Cellar door tourism and Protected Geographical Indication (PGI) is where the future of English wine lies said Danielle Whitehead, wine brand manager at Plumpton College, speaking at Imbibe Live today.
Whitehead’s seminar on the future of English charted the rise to England’s current body of 502 vineyards and 147 wineries and looked to the future as the industry continues to expand.
She predicted that the country would start to see the creation of a protected designation of origin (PDO) for English wine and regions such as Sussex, which ha already applied for a PDO and is still awaiting EU approval. This distinction between areas such as Kent, Surrey, Sussex and Hampshire, as well as the more niche regions up in East Anglia and Wales will start to push wineries together to drive their collective PGIs and PDOs, Whitehead predicted.
This ability to begin to differentiate regions comes down to the growth in English wines.
‘The area under vine had tripled since 2000 and a million vines were planted 2017, the largest amount seen so far. This year it's set to be 1.5 to 1.7 million vines,’ she said.

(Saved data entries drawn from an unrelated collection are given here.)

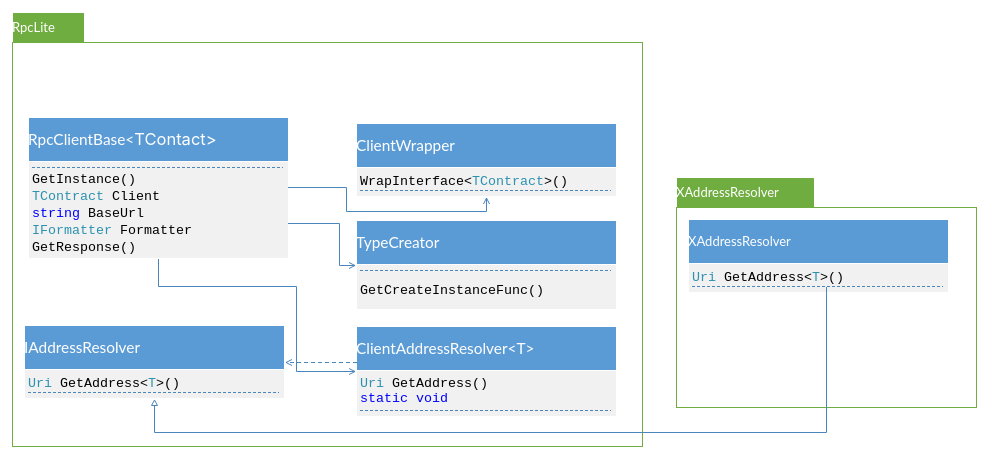
<!DOCTYPE html>
<html lang="en">
<head>
<meta charset="utf-8">
<title>RpcLite class diagram</title>
<style>
:root {
  --package: #70ad41;
  --header: #5b9bd5;
  --body: #f1f1f1;
  --line: #4a86bb;
  --type: #2b91af;
  --keyword: #0000ff;
}
* { box-sizing: border-box; }
body { margin: 0; }
.diagram {
  position: relative;
  width: 989px;
  height: 459px;
  overflow: hidden;
  background: #fff;
}
.package, .class, .connectors { position: absolute; }
.package { display: flex; flex-direction: column; align-items: flex-start; }
.package h2 {
  margin: 0;
  height: 29px;
  background: var(--package);
  color: #fff;
  font: 400 13px/29px Lato, sans-serif;
  white-space: nowrap;
}
.package .frame { flex: 1; width: 100%; border: 1px solid var(--package); }
.rpc-lite { left: 12px; top: 13px; width: 631px; height: 434px; }
.rpc-lite h2 { width: 71px; margin-left: 1px; text-indent: -1px; }
.x-resolver { left: 676px; top: 178px; width: 301px; height: 230px; }
.x-resolver h2 { width: 137px; margin-left: 1px; text-indent: -1px; }

.class { display: flex; flex-direction: column; gap: 1px; width: 259px; }
.class h3 {
  margin: 0;
  height: 43px;
  background: var(--header);
  color: #fff;
  font: 400 15.4px/43px Lato, sans-serif;
  text-indent: -1px;
  white-space: nowrap;
}
.class h3 .param { font: 400 16.5px/1 Inter, sans-serif; }
.members {
  flex: 1;
  padding: 5px 5px 0 3px;
  background: var(--body);
  color: #000;
  font: 13.33px/17px "Liberation Mono", monospace;
  white-space: nowrap;
}
.rule {
  height: 1px;
  background: repeating-linear-gradient(90deg, var(--line) 0 3px, transparent 3px 5px);
}
.type { color: var(--type); }
.keyword { color: var(--keyword); }

.client-base { left: 29px; top: 118px; height: 140px; }
.client-base .rule { margin-bottom: 3px; }
.client-wrapper { left: 357px; top: 124px; height: 72px; }
.type-creator { left: 357px; top: 221px; height: 88px; }
.type-creator .rule { margin-bottom: 11px; }
.client-resolver { left: 357px; top: 327px; height: 89px; }
.client-resolver .members { line-height: 15px; }
.client-resolver .rule { margin-top: 4px; }
.i-resolver { left: 25px; top: 326px; height: 72px; }
.x-class { left: 689px; top: 220px; height: 72px; }
.x-class h3 { font-size: 13px; }

.connectors { left: 0; top: 0; fill: none; stroke: var(--line); stroke-width: 1; }
</style>
</head>
<body>
<main class="diagram">
  <section class="package rpc-lite"><h2>RpcLite</h2><div class="frame"></div></section>
  <section class="package x-resolver"><h2>XAddressResolver</h2><div class="frame"></div></section>

  <article class="class client-base">
    <h3>RpcClientBase&lt;<span class="param">TContact&gt;</span></h3>
    <div class="members">
      <div class="rule"></div>
      <div>GetInstance()</div>
      <div><span class="type">TContract</span> Client</div>
      <div><span class="keyword">string</span> BaseUrl</div>
      <div><span class="type">IFormatter</span> Formatter</div>
      <div>GetResponse()</div>
    </div>
  </article>

  <article class="class client-wrapper">
    <h3>ClientWrapper</h3>
    <div class="members">
      <div>WrapInterface&lt;<span class="type">TContract</span>&gt;()</div>
      <div class="rule"></div>
    </div>
  </article>

  <article class="class type-creator">
    <h3>TypeCreator</h3>
    <div class="members">
      <div class="rule"></div>
      <div>GetCreateInstanceFunc()</div>
    </div>
  </article>

  <article class="class client-resolver">
    <h3>ClientAddressResolver&lt;T&gt;</h3>
    <div class="members">
      <div><span class="type">Uri</span> GetAddress()</div>
      <div class="keyword">static void</div>
      <div class="rule"></div>
    </div>
  </article>

  <article class="class i-resolver">
    <h3>IAddressResolver</h3>
    <div class="members">
      <div><span class="type">Uri</span> GetAddress&lt;<span class="type">T</span>&gt;()</div>
      <div class="rule"></div>
    </div>
  </article>

  <article class="class x-class">
    <h3>XAddressResolver</h3>
    <div class="members">
      <div><span class="type">Uri</span> GetAddress&lt;<span class="type">T</span>&gt;()</div>
      <div class="rule"></div>
    </div>
  </article>

  <svg class="connectors" width="989" height="459" viewBox="0 0 989 459" aria-hidden="true">
    <g id="base-to-wrapper">
      <path d="M288 187.5H346.5V211.5H486.5V198"/>
      <path d="M483.5 204L486.5 198L489.5 204"/>
    </g>
    <g id="base-to-creator">
      <path d="M288 223.5H339.5V265.5H355"/>
      <path d="M349 262.5L355 265.5L349 268.5"/>
    </g>
    <g id="base-to-resolver">
      <path d="M158.5 259V286.5H296.5V371.5H355"/>
      <path d="M349 368.5L355 371.5L349 374.5"/>
    </g>
    <g id="resolver-to-interface">
      <path d="M357 362.5H286" stroke-dasharray="4 3"/>
      <path d="M292 359.5L286 362.5L292 365.5"/>
    </g>
    <g id="x-implements-interface">
      <path d="M826.5 287V432.5H154.5V406"/>
      <polygon points="154.5,400 151.5,405.5 157.5,405.5" fill="#fff"/>
    </g>
  </svg>
</main>
</body>
</html>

English wine is also set to continue to innovate, predicted Whitehead, with last week marking the first Pinotage planting in Leonardslee, West Sussex. Attracting attention from champagne houses such as Tattinger in Kent and Pommery in Hampshire is further evidence of the exciting changes still to come, she said.
Finally, looking to markets such as California and South Africa, Whitehead said English tourism is going to change the market with a huge thirst from consumers to visit wineries and buy from the cellar door.

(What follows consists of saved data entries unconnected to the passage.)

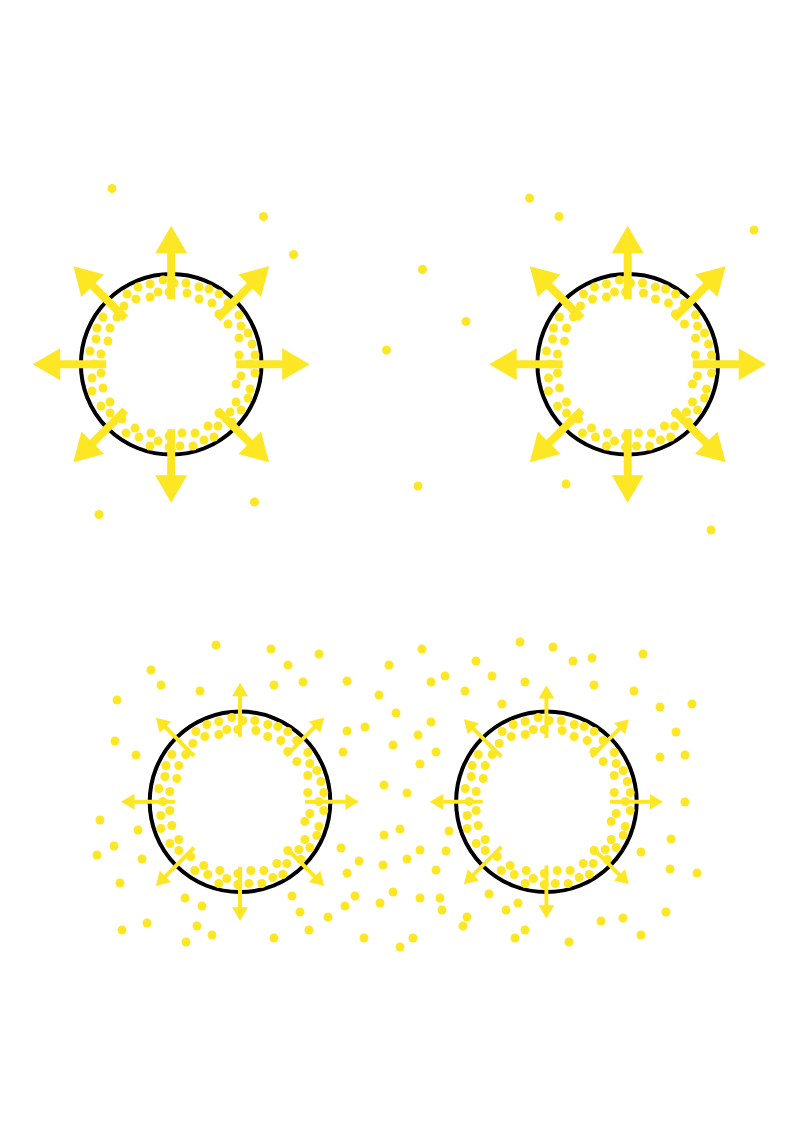
<!DOCTYPE html>
<html lang="en">
<head>
<meta charset="utf-8">
<title>Particle pressure diagram</title>
<style>
:root { --paper: #fff; --ink: #000; --particle: #fde623; }
html, body { margin: 0; background: var(--paper); overflow: hidden; }
svg { display: block; width: 795px; height: 1123px; }
circle { r: 4.5px; fill: var(--particle); }
.membrane { r: 90.3px; fill: none; stroke: var(--ink); stroke-width: 4; }
.arrow { fill: var(--particle); }
</style>
</head>
<body>
<svg viewBox="0 0 795 1123" role="img" aria-label="Four cells lined with particles: strong outward arrows with few particles outside, weak arrows with many particles outside">
<defs>
<polygon id="strong-arrow" class="arrow" points="0,-138.5 16,-111 4,-111 4,-65 -4,-65 -4,-111 -16,-111"/>
<polygon id="weak-arrow" class="arrow" points="0,-119 8,-105.5 2,-105.5 2,-65 -2,-65 -2,-105.5 -8,-105.5"/>
<g id="strong-arrows">
<use href="#strong-arrow"/><use href="#strong-arrow" transform="rotate(45)"/><use href="#strong-arrow" transform="rotate(90)"/><use href="#strong-arrow" transform="rotate(135)"/><use href="#strong-arrow" transform="rotate(180)"/><use href="#strong-arrow" transform="rotate(225)"/><use href="#strong-arrow" transform="rotate(270)"/><use href="#strong-arrow" transform="rotate(315)"/>
</g>
<g id="weak-arrows">
<use href="#weak-arrow"/><use href="#weak-arrow" transform="rotate(45)"/><use href="#weak-arrow" transform="rotate(90)"/><use href="#weak-arrow" transform="rotate(135)"/><use href="#weak-arrow" transform="rotate(180)"/><use href="#weak-arrow" transform="rotate(225)"/><use href="#weak-arrow" transform="rotate(270)"/><use href="#weak-arrow" transform="rotate(315)"/>
</g>
<g id="cell">
<circle class="membrane" r="90.3"/>
<g id="lining" transform="translate(-171.2 -364.3)">
<circle cx="163" cy="280"/><circle cx="174" cy="283"/><circle cx="186" cy="283"/><circle cx="199" cy="287"/><circle cx="209" cy="289"/><circle cx="219" cy="294"/>
<circle cx="150" cy="284"/><circle cx="138" cy="287"/><circle cx="127" cy="294"/><circle cx="136" cy="299"/><circle cx="150" cy="297"/><circle cx="158" cy="292"/>
<circle cx="169" cy="292"/><circle cx="187" cy="293"/><circle cx="199" cy="299"/><circle cx="212" cy="303"/><circle cx="228" cy="303"/><circle cx="124" cy="306"/>
<circle cx="117" cy="317"/><circle cx="103" cy="317"/><circle cx="110" cy="328"/><circle cx="97" cy="328"/><circle cx="96" cy="339"/><circle cx="108" cy="341"/>
<circle cx="90" cy="351"/><circle cx="101" cy="354"/><circle cx="94" cy="364"/><circle cx="101" cy="373"/><circle cx="92" cy="378"/><circle cx="103" cy="388"/>
<circle cx="92" cy="391"/><circle cx="101" cy="406"/><circle cx="110" cy="402"/><circle cx="110" cy="413"/><circle cx="122" cy="419"/><circle cx="126" cy="433"/>
<circle cx="135" cy="428"/><circle cx="139" cy="437"/><circle cx="151" cy="433"/><circle cx="150" cy="446"/><circle cx="158" cy="441"/><circle cx="169" cy="447"/>
<circle cx="169" cy="436"/><circle cx="182" cy="433"/><circle cx="195" cy="433"/><circle cx="180" cy="446"/><circle cx="193" cy="446"/><circle cx="204" cy="440"/>
<circle cx="214" cy="437"/><circle cx="208" cy="426"/><circle cx="218" cy="426"/><circle cx="219" cy="413"/><circle cx="230" cy="412"/><circle cx="232" cy="422"/>
<circle cx="241" cy="410"/><circle cx="236" cy="402"/><circle cx="248" cy="398"/><circle cx="250" cy="389"/><circle cx="236" cy="384"/><circle cx="241" cy="376"/>
<circle cx="255" cy="373"/><circle cx="250" cy="364"/><circle cx="255" cy="355"/><circle cx="239" cy="355"/><circle cx="252" cy="344"/><circle cx="239" cy="338"/>
<circle cx="248" cy="333"/><circle cx="241" cy="326"/><circle cx="228" cy="324"/><circle cx="239" cy="315"/><circle cx="219" cy="314"/>
</g>
</g>
</defs>

<g id="sparse-particles">
<circle cx="112" cy="188.5"/><circle cx="263.5" cy="216.5"/><circle cx="293.5" cy="254.5"/><circle cx="422.5" cy="269.5"/><circle cx="466" cy="321.5"/><circle cx="386.5" cy="350"/>
<circle cx="529.5" cy="198"/><circle cx="559" cy="216.5"/><circle cx="754" cy="230"/><circle cx="99" cy="514.5"/><circle cx="254.5" cy="502"/><circle cx="418" cy="486"/>
<circle cx="566" cy="484"/><circle cx="711" cy="530"/>
</g>

<g id="dense-particles">
<circle cx="216" cy="645"/><circle cx="271" cy="649"/><circle cx="319" cy="654"/><circle cx="288" cy="665"/><circle cx="151" cy="670"/><circle cx="161" cy="685"/>
<circle cx="200" cy="691"/><circle cx="274" cy="685"/><circle cx="303" cy="682"/><circle cx="347" cy="681"/><circle cx="117" cy="700"/><circle cx="115" cy="741"/>
<circle cx="136" cy="755"/><circle cx="389" cy="665"/><circle cx="422" cy="649"/><circle cx="379" cy="695"/><circle cx="396" cy="713"/><circle cx="365" cy="727"/>
<circle cx="347" cy="731"/><circle cx="343" cy="752"/><circle cx="393" cy="745"/><circle cx="431" cy="682"/><circle cx="445" cy="676"/><circle cx="465" cy="691"/>
<circle cx="476" cy="661"/><circle cx="492" cy="676"/><circle cx="502" cy="704"/><circle cx="431" cy="722"/><circle cx="418" cy="735"/><circle cx="436" cy="752"/>
<circle cx="420" cy="764"/><circle cx="384" cy="785"/><circle cx="407" cy="793"/><circle cx="520" cy="642"/><circle cx="553" cy="647"/><circle cx="573" cy="661"/>
<circle cx="592" cy="658"/><circle cx="643" cy="654"/><circle cx="525" cy="682"/><circle cx="594" cy="685"/><circle cx="634" cy="691"/><circle cx="660" cy="707"/>
<circle cx="692" cy="704"/><circle cx="676" cy="732"/><circle cx="660" cy="757"/><circle cx="685" cy="755"/><circle cx="685" cy="802"/><circle cx="671" cy="839"/>
<circle cx="641" cy="852"/><circle cx="670" cy="869"/><circle cx="697" cy="873"/><circle cx="666" cy="912"/><circle cx="641" cy="935"/><circle cx="623" cy="918"/>
<circle cx="601" cy="921"/><circle cx="569" cy="942"/><circle cx="525" cy="930"/><circle cx="515" cy="938"/><circle cx="518" cy="903"/><circle cx="506" cy="910"/>
<circle cx="489" cy="894"/><circle cx="467" cy="917"/><circle cx="463" cy="926"/><circle cx="442" cy="910"/><circle cx="440" cy="898"/><circle cx="420" cy="898"/>
<circle cx="436" cy="870"/><circle cx="446" cy="851"/><circle cx="449" cy="831"/><circle cx="420" cy="850"/><circle cx="407" cy="859"/><circle cx="400" cy="829"/>
<circle cx="384" cy="835"/><circle cx="383" cy="865"/><circle cx="393" cy="892"/><circle cx="380" cy="903"/><circle cx="413" cy="938"/><circle cx="400" cy="947"/>
<circle cx="364" cy="938"/><circle cx="359" cy="861"/><circle cx="347" cy="873"/><circle cx="341" cy="848"/><circle cx="355" cy="896"/><circle cx="345" cy="906"/>
<circle cx="328" cy="917"/><circle cx="309" cy="930"/><circle cx="300" cy="912"/><circle cx="292" cy="896"/><circle cx="274" cy="938"/><circle cx="212" cy="935"/>
<circle cx="197" cy="926"/><circle cx="186" cy="942"/><circle cx="202" cy="906"/><circle cx="185" cy="898"/><circle cx="147" cy="923"/><circle cx="122" cy="930"/>
<circle cx="120" cy="883"/><circle cx="142" cy="859"/><circle cx="138" cy="830"/><circle cx="114" cy="846"/><circle cx="97" cy="855"/><circle cx="100" cy="820"/>
</g>

<g id="low-concentration">
<use href="#cell" x="171.2" y="364.3"/><use href="#strong-arrows" x="171.2" y="364.3"/>
<use href="#cell" x="627.7" y="364.3"/><use href="#strong-arrows" x="627.7" y="364.3"/>
</g>

<g id="high-concentration">
<use href="#cell" x="240" y="801.8"/><use href="#weak-arrows" x="240" y="801.8"/>
<use href="#cell" x="546.4" y="801.8"/><use href="#weak-arrows" transform="translate(546.4 801.8) scale(.98)"/>
</g>
</svg>
</body>
</html>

‘What consumers will spend at the cellar door is encouraging,’ she said, ‘and already regions are uniting to bring people to their wineries, at the same time as opening new visitor centres with great restaurants and tasting bars.’